Ethical considerations are inevitable design features of self-driving cars. At the very least, software algorithms telling the car how to respond to road hazards and dangerous traffic situations are by implication imperatives covering what is more valuable (and ought to be preserved) and what is less valuable (and may be sacrificed for what is more valuable, where they conflict).
One interesting question in evolving an ethics of self-driving cars concerns how the evolutionary process will take place. Will it be a top-down process, in which government regulators settle on an ethical orientation and a set of design features flowing from it—embodying these in regulatory standards and amending those regulatory standards as their results in traffic deaths and injuries come in? Will it instead be a bottom-up process, in which self-driving automobile manufacturers pursue a diversity of designs (whether as implementations of differing ethical orientations or as sometimes differing implementations of the same ethical orientation)—and through a game-theoretic process evolve safer responses to others’ designs, to be distributed as software updates?
Here, Christopher Hart, chairman of the U.S. National Transportation Safety Board, weighs in strongly on the side of the top-down approach. Meanwhile, University of Washington robotics law expert Ryan Calo offers some considerations that can be read as favoring the bottom-up approach. Cal Poly San Luis Obispo philosopher Patrick Lin offers comments tending to support a top-down approach. >>>
LINK: Top Safety Official Doesn’t Trust Automakers to Teach Ethics to Self-Driving Cars (by Andrew Rosenblum for MIT Technology Review)
Rapid progress on autonomous driving has led to concerns that future vehicles will have to make ethical choices, for example whether to swerve to avoid a crash if it would cause serious harm to people outside the vehicle.

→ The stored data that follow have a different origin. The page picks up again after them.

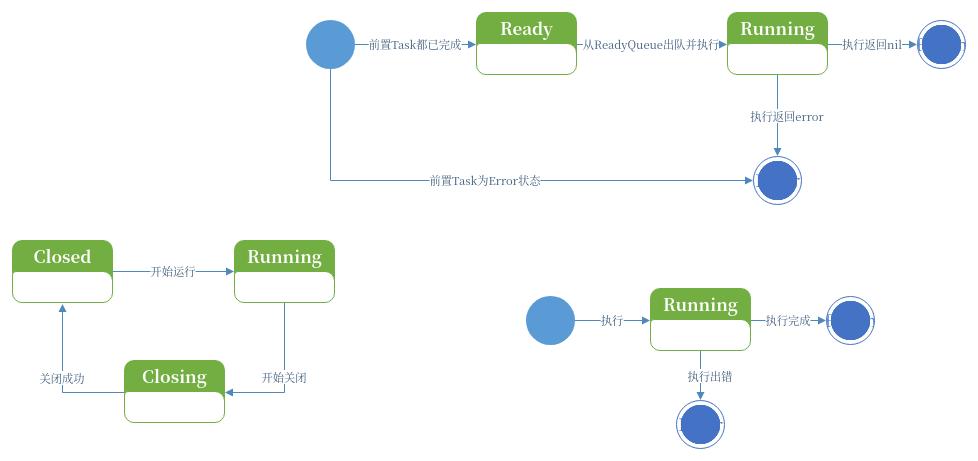
<!DOCTYPE html>
<html lang="zh-CN">
<head>
<meta charset="utf-8">
<title>状态图</title>
<style>
:root {
  --paper: #fff;
  --state: #73ae42;
  --start: #5b9bd5;
  --end: #4472c4;
  --line: #4f88bb;
  --label: #3f5d7d;
}
* { box-sizing: border-box; margin: 0; }
body { background: var(--paper); overflow: hidden; }
.diagram {
  position: relative;
  width: 978px;
  height: 461px;
  overflow: hidden;
  background: var(--paper);
  font-family: "Noto Serif CJK SC", "Noto Serif", serif;
}
.connectors { position: absolute; inset: 0; }
.connectors .path { fill: none; stroke: var(--line); stroke-width: 1; }
.connectors .arrow { fill: var(--line); }

.state, .start, .end, .label { position: absolute; left: var(--x); top: var(--y); }

.state { width: 101px; height: 63px; }
.state::before {
  content: "";
  position: absolute;
  inset: 0 0 20px;
  background: var(--state);
  border-radius: 10px 10px 0 0;
}
.state h2 {
  position: relative;
  z-index: 1;
  height: 31px;
  padding-top: 3px;
  color: var(--paper);
  font-size: 17px;
  font-weight: 600;
  line-height: 25px;
  text-align: center;
  white-space: nowrap;
}
.state .body {
  position: absolute;
  inset: 31px 0 0;
  background: var(--paper);
  border: 1px solid var(--state);
  border-radius: 4px 10px 10px 10px;
}

.start {
  width: 49px;
  height: 49px;
  border-radius: 50%;
  background: var(--start);
}

.end {
  display: flex;
  align-items: center;
  justify-content: center;
  width: 49px;
  height: 49px;
  padding-bottom: 2px;
  overflow: hidden;
  border: 1px solid var(--end);
  border-radius: 50%;
  background: radial-gradient(circle, var(--end) 19.5px, var(--paper) 20px);
  color: var(--end);
  font-size: 17px;
  line-height: 24px;
  white-space: nowrap;
}

.label {
  margin: -1px 0 0 -1px;
  transform: translate(-50%, -50%);
  background: var(--paper);
  color: var(--label);
  font-size: 11.25px;
  line-height: 14px;
  white-space: nowrap;
}
</style>
</head>
<body>
<main class="diagram">
  <svg class="connectors" width="978" height="461" viewBox="0 0 978 461" aria-hidden="true">
    <defs>
      <polygon id="arrow" class="arrow" points="0,0 -8,-4 -8,4"/>
    </defs>
    <g class="path">
      <path d="M355 44.5H470M577 44.5H721M828 44.5H911"/>
      <path d="M777.5 75V150M330.5 69V180.5H747"/>
      <path d="M113 271.5H228M284.5 303V392.5H231M124 392.5H62.5V310"/>
      <path d="M575 320.5H644M751 320.5H820M700.5 351V394"/>
    </g>
    <use href="#arrow" transform="translate(476 44.5)"/>
    <use href="#arrow" transform="translate(727 44.5)"/>
    <use href="#arrow" transform="translate(917 44.5)"/>
    <use href="#arrow" transform="translate(777.5 156) rotate(90)"/>
    <use href="#arrow" transform="translate(753 180.5)"/>
    <use href="#arrow" transform="translate(234 271.5)"/>
    <use href="#arrow" transform="translate(225 392.5) rotate(180)"/>
    <use href="#arrow" transform="translate(62.5 304) rotate(-90)"/>
    <use href="#arrow" transform="translate(650 320.5)"/>
    <use href="#arrow" transform="translate(826 320.5)"/>
    <use href="#arrow" transform="translate(700.5 400) rotate(90)"/>
  </svg>

  <section class="task-states" aria-label="Task">
    <div class="start" style="--x:306px;--y:20px"></div>
    <div class="state" style="--x:476px;--y:12px"><h2>Ready</h2><div class="body"></div></div>
    <div class="state" style="--x:727px;--y:12px"><h2>Running</h2><div class="body"></div></div>
    <div class="end" style="--x:917px;--y:20px">Finish</div>
    <div class="end" style="--x:753px;--y:156px">Error</div>
    <span class="label" style="--x:416px;--y:45px">前置Task都已完成</span>
    <span class="label" style="--x:652px;--y:45px">从ReadyQueue出队并执行</span>
    <span class="label" style="--x:873px;--y:45px">执行返回nil</span>
    <span class="label" style="--x:788px;--y:117px">执行返回error</span>
    <span class="label" style="--x:486px;--y:181px">前置Task为Error状态</span>
  </section>

  <section class="lifecycle-states" aria-label="Closed, Running, Closing">
    <div class="state" style="--x:12px;--y:240px"><h2>Closed</h2><div class="body"></div></div>
    <div class="state" style="--x:234px;--y:240px"><h2>Running</h2><div class="body"></div></div>
    <div class="state" style="--x:124px;--y:360px"><h2>Closing</h2><div class="body"></div></div>
    <span class="label" style="--x:174px;--y:272px">开始运行</span>
    <span class="label" style="--x:285px;--y:378px">开始关闭</span>
    <span class="label" style="--x:63px;--y:379px">关闭成功</span>
  </section>

  <section class="run-states" aria-label="Running">
    <div class="start" style="--x:526px;--y:296px"></div>
    <div class="state" style="--x:650px;--y:288px"><h2>Running</h2><div class="body"></div></div>
    <div class="end" style="--x:826px;--y:296px">Finish</div>
    <div class="end" style="--x:676px;--y:400px">Error</div>
    <span class="label" style="--x:613px;--y:321px">执行</span>
    <span class="label" style="--x:789px;--y:321px">执行完成</span>
    <span class="label" style="--x:711px;--y:377px">执行出错</span>
  </section>
</main>
</body>
</html>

Christopher Hart, chairman of the National Transportation Safety Board, is one of them. He told MIT Technology Review that federal regulations will be required to set the basic morals of autonomous vehicles, as well as safety standards for how reliable they must be.

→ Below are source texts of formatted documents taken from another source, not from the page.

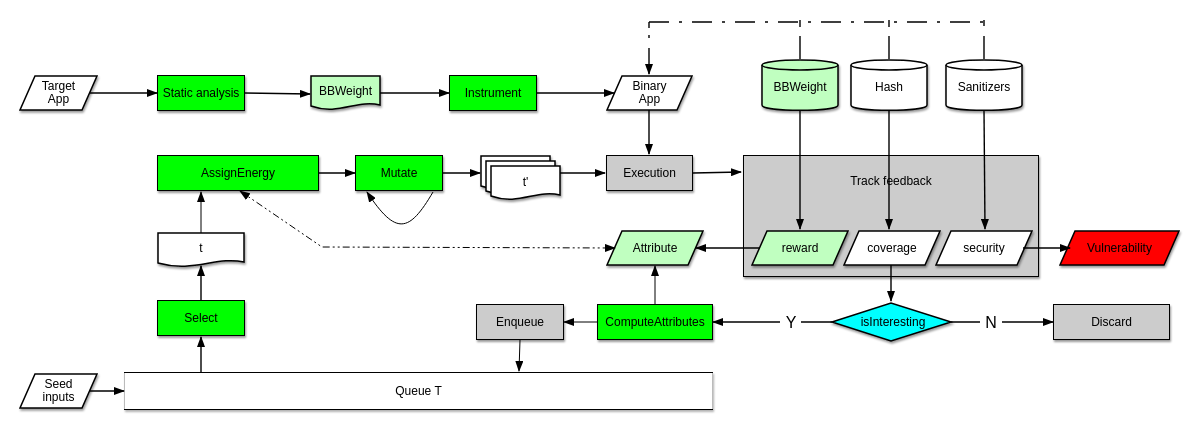
<!DOCTYPE html>
<html lang="en">
<head>
<meta charset="utf-8">
<title>Fuzzing workflow</title>
<style>
:root {
  --ink: #000;
  --paper: #fff;
  --green: #0f0;
  --mint: #c0ffc0;
  --grey: #ccc;
  --red: #f00;
  --cyan: #0ff;
}
* { box-sizing: border-box; }
html, body { margin: 0; overflow: hidden; background: var(--paper); }
.diagram {
  position: relative;
  width: 1200px;
  height: 428px;
  overflow: hidden;
  color: var(--ink);
  font: 12px/13px "Liberation Sans", Arial, sans-serif;
}
.shapes { position: absolute; left: 0; top: 0; }
.node {
  position: absolute;
  display: flex;
  align-items: center;
  justify-content: center;
  text-align: center;
  white-space: nowrap;
  left: var(--x);
  top: var(--y);
  width: var(--w);
  height: 36px;
}
.box { border: 1.5px solid var(--ink); box-shadow: 1px 2px 2px rgba(0, 0, 0, .4); }
.step { background: var(--green); }
.stage { background: var(--grey); }
.panel { height: 122px; align-items: flex-start; padding-top: 19px; }
.queue {
  height: 38px;
  background: var(--paper);
  border: solid var(--ink);
  border-width: 1.5px 0;
  box-shadow: 1px 2px 2px rgba(0, 0, 0, .3), inset 1px 0 #bbb, inset -1px 0 #bbb;
}
.branch { font-size: 16px; height: 20px; }
.solid { fill: var(--paper); stroke: var(--ink); stroke-width: 1.5; stroke-linejoin: miter; }
.solid .mint { fill: var(--mint); }
.solid .red { fill: var(--red); }
.solid .cyan { fill: var(--cyan); }
.flow { fill: none; stroke: var(--ink); stroke-width: 1.4; }
.thin { stroke-width: 1; }
</style>
</head>
<body>
<main class="diagram">
  <div class="node box stage panel" style="--x:743px;--y:155px;--w:296px">Track feedback</div>

  <div class="node box step" style="--x:157px;--y:75px;--w:88px">Static analysis</div>
  <div class="node box step" style="--x:449px;--y:75px;--w:88px">Instrument</div>
  <div class="node box step" style="--x:157px;--y:155px;--w:162px">AssignEnergy</div>
  <div class="node box step" style="--x:355px;--y:155px;--w:88px">Mutate</div>
  <div class="node box stage" style="--x:606px;--y:155px;--w:87px">Execution</div>
  <div class="node box step" style="--x:157px;--y:300px;--w:88px">Select</div>
  <div class="node box stage" style="--x:476px;--y:304px;--w:88px">Enqueue</div>
  <div class="node box step" style="--x:597px;--y:304px;--w:116px">ComputeAttributes</div>
  <div class="node box stage" style="--x:1053px;--y:304px;--w:117px">Discard</div>
  <div class="node queue" style="--x:124px;--y:372px;--w:589px">Queue T</div>

  <svg class="shapes" width="1200" height="428" viewBox="0 0 1200 428" aria-hidden="true">
    <defs>
      <marker id="arrow" viewBox="0 0 11 8" markerWidth="11" markerHeight="8" refX="10" refY="4" orient="auto-start-reverse" markerUnits="userSpaceOnUse">
        <path d="M0 0L11 4L0 8Z"/>
      </marker>
      <filter id="shadow" x="-10%" y="-10%" width="120%" height="130%">
        <feDropShadow dx="1" dy="2" stdDeviation="1" flood-opacity=".4"/>
      </filter>
      <path id="data" d="M15 0H77L62 34H0Z"/>
      <path id="data-wide" d="M15 0H96L81 34H0Z"/>
      <path id="sheet" d="M0 0H69V29C46 23 28 40 0 30Z"/>
      <g id="store">
        <path d="M0 6V46C0 53 76 53 76 46V6"/>
        <ellipse cx="38" cy="6" rx="38" ry="5"/>
      </g>
    </defs>

    <g class="solid" filter="url(#shadow)">
      <use href="#data" x="20" y="76"/>
      <use href="#data" x="20" y="374"/>
      <path d="M622 76H692L677 110H607Z"/>
      <path class="mint" d="M622 231H703L688 265H607Z"/>
      <use class="mint" href="#data-wide" x="752" y="231"/>
      <use href="#data-wide" x="844" y="231"/>
      <use href="#data-wide" x="936" y="231"/>
      <path class="red" d="M1075 231H1179L1164 265H1060Z"/>
      <path class="cyan" d="M832 322L891 303L951 322L891 341Z"/>
      <use class="mint" href="#sheet" x="311" y="76"/>
      <path d="M158 233H244V262C216 256 194 273 158 263Z"/>
      <use href="#sheet" x="481" y="156"/>
      <use href="#sheet" x="486" y="161"/>
      <use href="#sheet" x="491" y="166"/>
      <use class="mint" href="#store" x="762" y="59"/>
      <use href="#store" x="851" y="59"/>
      <use href="#store" x="946" y="59"/>
    </g>

    <g class="flow" marker-end="none">
      <path d="M649 22H984" stroke-dasharray="20 10 3 10"/>
      <path d="M649 22V28M649 35V38M649 48V74" marker-end="url(#arrow)"/>
      <path d="M800 20V27M800 36V59M889 20V27M889 36V59M984 20V26M984 36V59"/>
    </g>

    <g class="flow" style="marker-end:url(#arrow)">
      <path d="M90 93H157"/>
      <path d="M245 93L310 94"/>
      <path d="M380 93H449"/>
      <path d="M537 93H614"/>
      <path d="M649 110V154"/>
      <path d="M319 173H355"/>
      <path d="M443 173H480"/>
      <path d="M560 173H605"/>
      <path d="M693 173L741 172"/>
      <path d="M800 110V229"/>
      <path d="M889 110V229"/>
      <path d="M984 110L985 229"/>
      <path d="M760 248H696"/>
      <path d="M1023 248H1070"/>
      <path d="M891 265V301"/>
      <path d="M780 322H713"/>
      <path d="M1002 322H1053"/>
      <path d="M201 372V337"/>
      <path d="M201 300V266"/>
      <path d="M90 391H124"/>
    </g>
    <path class="flow" d="M832 322H801M951 322H980"/>
    <g class="flow thin" style="marker-end:url(#arrow)">
      <path d="M201 233V192"/>
      <path d="M598 322H564"/>
      <path d="M655 304V266"/>
      <path d="M520 340L519 371"/>
      <path d="M433 192C409 233 396 236 367 192"/>
      <path d="M240 191L322 247L615 248" stroke-dasharray="7 3 2 3 2 3" marker-start="url(#arrow)"/>
    </g>
  </svg>

  <div class="node" style="--x:20px;--y:75px;--w:77px">Target<br>App</div>
  <div class="node" style="--x:311px;--y:73px;--w:69px">BBWeight</div>
  <div class="node" style="--x:607px;--y:75px;--w:85px">Binary<br>App</div>
  <div class="node" style="--x:762px;--y:69px;--w:76px">BBWeight</div>
  <div class="node" style="--x:851px;--y:69px;--w:76px">Hash</div>
  <div class="node" style="--x:946px;--y:69px;--w:76px">Sanitizers</div>
  <div class="node" style="--x:491px;--y:164px;--w:69px">t'</div>
  <div class="node" style="--x:158px;--y:230px;--w:86px">t</div>
  <div class="node" style="--x:607px;--y:230px;--w:96px">Attribute</div>
  <div class="node" style="--x:752px;--y:230px;--w:96px">reward</div>
  <div class="node" style="--x:844px;--y:230px;--w:96px">coverage</div>
  <div class="node" style="--x:936px;--y:230px;--w:96px">security</div>
  <div class="node" style="--x:1060px;--y:230px;--w:119px">Vulnerability</div>
  <div class="node" style="--x:832px;--y:304px;--w:122px">isInteresting</div>
  <div class="node branch" style="--x:781px;--y:312px;--w:20px">Y</div>
  <div class="node branch" style="--x:981px;--y:312px;--w:20px">N</div>
  <div class="node" style="--x:20px;--y:373px;--w:77px">Seed<br>inputs</div>
</main>
</body>
</html>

Hart also said there would need to be rules for how ethical prerogatives are encoded into software. He gave the example of a self-driving car faced with a decision between a potentially fatal collision with an out-of-control truck or heading up on the sidewalk and hitting pedestrians. “That to me is going to take a federal government response to address,” said Hart. “Those kinds of ethical choices will be inevitable.”
Ryan Calo, an expert on robotics law at the University of Washington, … believes the real quandary is whether we are willing to deploy vehicles that will prevent many accidents but also make occasional deadly blunders that no human would. “If it encounters a shopping cart and a stroller at the same time, it won’t be able to make a moral decision that groceries are less important than people,” says Calo. “But what if it’s saving tens of thousands of lives overall because it’s safer than people?”
What do you think?